- HOW TO COMPLETE THIS TASK -
Below are records. Find each line in them that holds the word "lower" and copy it.

━━━━━ INPUT DATA ━━━━━

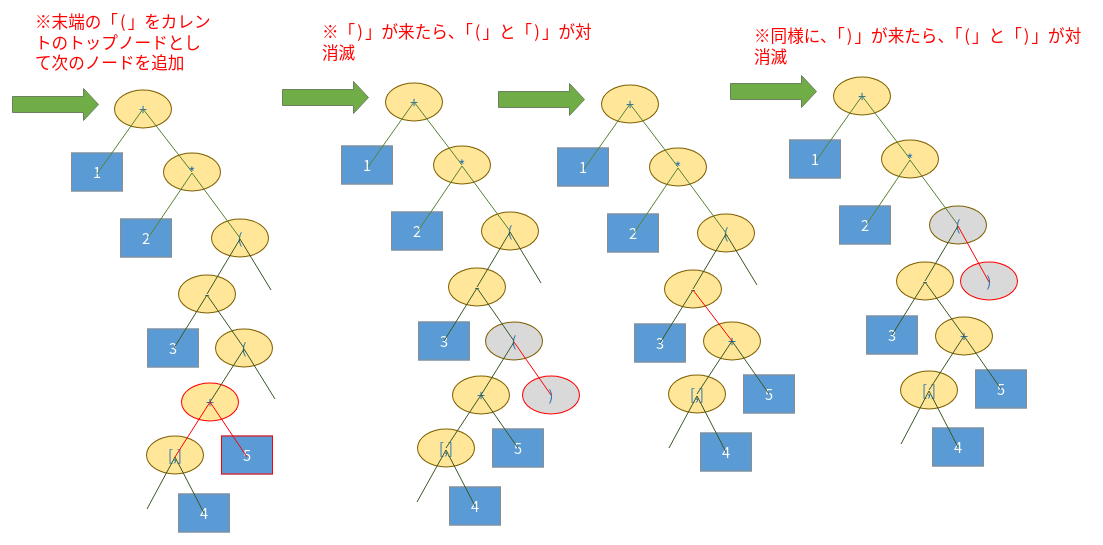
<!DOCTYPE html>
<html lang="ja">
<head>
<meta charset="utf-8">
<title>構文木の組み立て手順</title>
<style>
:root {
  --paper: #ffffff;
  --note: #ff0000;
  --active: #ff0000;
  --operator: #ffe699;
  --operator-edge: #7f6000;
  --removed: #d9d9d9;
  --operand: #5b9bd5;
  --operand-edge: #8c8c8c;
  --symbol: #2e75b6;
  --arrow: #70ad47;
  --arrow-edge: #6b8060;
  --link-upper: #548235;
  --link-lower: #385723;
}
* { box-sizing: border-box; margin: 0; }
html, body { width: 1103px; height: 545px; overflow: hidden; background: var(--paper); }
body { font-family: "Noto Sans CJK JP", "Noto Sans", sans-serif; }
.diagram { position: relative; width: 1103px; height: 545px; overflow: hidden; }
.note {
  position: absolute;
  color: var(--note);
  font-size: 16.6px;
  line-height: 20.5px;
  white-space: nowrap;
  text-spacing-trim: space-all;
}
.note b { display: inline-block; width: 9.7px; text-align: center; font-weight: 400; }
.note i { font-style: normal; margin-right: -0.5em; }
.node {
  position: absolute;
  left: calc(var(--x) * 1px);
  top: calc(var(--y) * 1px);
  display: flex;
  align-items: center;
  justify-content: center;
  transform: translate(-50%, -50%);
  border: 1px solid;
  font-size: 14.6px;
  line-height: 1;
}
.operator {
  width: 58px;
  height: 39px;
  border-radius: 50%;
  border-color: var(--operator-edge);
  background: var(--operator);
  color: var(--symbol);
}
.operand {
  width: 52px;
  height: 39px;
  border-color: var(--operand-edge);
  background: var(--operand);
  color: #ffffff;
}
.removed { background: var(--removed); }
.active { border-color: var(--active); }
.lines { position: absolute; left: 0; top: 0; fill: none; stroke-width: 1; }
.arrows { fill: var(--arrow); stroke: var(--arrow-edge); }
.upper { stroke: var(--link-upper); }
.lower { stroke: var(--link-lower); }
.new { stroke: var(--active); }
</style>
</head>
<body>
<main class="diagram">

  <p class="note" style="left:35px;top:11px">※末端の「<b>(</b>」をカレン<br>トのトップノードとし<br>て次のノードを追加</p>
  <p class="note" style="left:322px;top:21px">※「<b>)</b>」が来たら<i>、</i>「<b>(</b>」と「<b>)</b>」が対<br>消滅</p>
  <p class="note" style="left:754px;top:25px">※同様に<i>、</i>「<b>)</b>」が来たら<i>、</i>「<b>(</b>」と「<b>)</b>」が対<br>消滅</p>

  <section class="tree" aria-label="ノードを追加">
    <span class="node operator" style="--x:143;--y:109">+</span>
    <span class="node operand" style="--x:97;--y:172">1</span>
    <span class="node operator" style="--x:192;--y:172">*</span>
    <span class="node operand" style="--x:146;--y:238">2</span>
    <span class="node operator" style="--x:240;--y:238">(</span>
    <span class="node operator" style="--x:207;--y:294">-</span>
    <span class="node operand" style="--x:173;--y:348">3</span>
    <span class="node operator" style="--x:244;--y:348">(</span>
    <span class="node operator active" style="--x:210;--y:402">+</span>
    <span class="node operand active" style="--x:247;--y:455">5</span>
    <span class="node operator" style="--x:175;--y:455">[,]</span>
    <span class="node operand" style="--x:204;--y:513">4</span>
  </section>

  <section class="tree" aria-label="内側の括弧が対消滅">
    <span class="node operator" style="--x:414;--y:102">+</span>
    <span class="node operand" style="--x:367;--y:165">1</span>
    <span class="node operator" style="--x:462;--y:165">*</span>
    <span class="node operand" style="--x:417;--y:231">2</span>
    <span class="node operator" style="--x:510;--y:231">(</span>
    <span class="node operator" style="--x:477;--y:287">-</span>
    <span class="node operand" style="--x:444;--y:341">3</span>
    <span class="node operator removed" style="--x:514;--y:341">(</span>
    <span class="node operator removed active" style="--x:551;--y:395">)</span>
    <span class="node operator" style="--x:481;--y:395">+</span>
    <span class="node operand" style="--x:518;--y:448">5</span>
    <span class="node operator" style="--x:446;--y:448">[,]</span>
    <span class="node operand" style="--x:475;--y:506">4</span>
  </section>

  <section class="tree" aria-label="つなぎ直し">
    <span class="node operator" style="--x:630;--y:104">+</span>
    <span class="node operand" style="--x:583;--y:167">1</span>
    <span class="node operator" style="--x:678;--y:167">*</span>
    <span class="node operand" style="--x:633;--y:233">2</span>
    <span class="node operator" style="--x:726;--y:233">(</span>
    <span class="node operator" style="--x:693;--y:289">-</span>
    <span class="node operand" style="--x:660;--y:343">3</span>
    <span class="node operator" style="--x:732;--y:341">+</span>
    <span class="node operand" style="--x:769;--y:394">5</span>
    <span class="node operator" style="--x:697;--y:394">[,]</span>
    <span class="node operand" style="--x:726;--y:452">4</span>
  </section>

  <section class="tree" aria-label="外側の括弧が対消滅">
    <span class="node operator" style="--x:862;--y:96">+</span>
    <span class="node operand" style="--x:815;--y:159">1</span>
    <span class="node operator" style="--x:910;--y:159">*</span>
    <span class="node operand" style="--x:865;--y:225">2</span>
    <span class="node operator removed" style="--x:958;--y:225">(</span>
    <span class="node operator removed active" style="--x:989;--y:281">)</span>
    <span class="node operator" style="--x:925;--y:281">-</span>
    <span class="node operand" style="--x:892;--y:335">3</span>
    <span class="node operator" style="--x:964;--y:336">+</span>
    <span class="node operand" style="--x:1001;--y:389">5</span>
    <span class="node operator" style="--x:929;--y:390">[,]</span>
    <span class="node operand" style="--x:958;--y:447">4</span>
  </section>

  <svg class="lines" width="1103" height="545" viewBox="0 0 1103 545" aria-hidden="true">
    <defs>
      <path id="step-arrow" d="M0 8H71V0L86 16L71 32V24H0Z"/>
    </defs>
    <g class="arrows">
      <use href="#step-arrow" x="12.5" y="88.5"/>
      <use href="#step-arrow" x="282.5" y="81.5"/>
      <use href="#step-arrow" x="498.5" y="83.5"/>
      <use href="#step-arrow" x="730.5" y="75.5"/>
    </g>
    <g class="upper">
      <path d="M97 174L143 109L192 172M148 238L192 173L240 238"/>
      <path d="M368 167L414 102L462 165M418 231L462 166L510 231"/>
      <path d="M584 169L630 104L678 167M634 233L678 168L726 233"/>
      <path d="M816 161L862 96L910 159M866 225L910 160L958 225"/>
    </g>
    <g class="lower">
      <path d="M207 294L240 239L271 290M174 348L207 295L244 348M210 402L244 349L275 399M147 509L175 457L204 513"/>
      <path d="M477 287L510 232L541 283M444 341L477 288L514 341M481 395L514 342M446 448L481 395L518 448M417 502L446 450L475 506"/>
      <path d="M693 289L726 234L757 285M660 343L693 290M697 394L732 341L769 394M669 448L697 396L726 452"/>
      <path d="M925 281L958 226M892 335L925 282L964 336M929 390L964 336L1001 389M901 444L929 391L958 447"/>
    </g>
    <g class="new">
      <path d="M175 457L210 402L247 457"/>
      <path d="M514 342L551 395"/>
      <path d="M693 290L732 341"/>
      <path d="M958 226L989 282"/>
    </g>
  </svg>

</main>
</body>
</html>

━━━━━

- OUTPUT OF THE TASK -
  --link-lower: #385723;
.lower { stroke: var(--link-lower); }
    <g class="lower">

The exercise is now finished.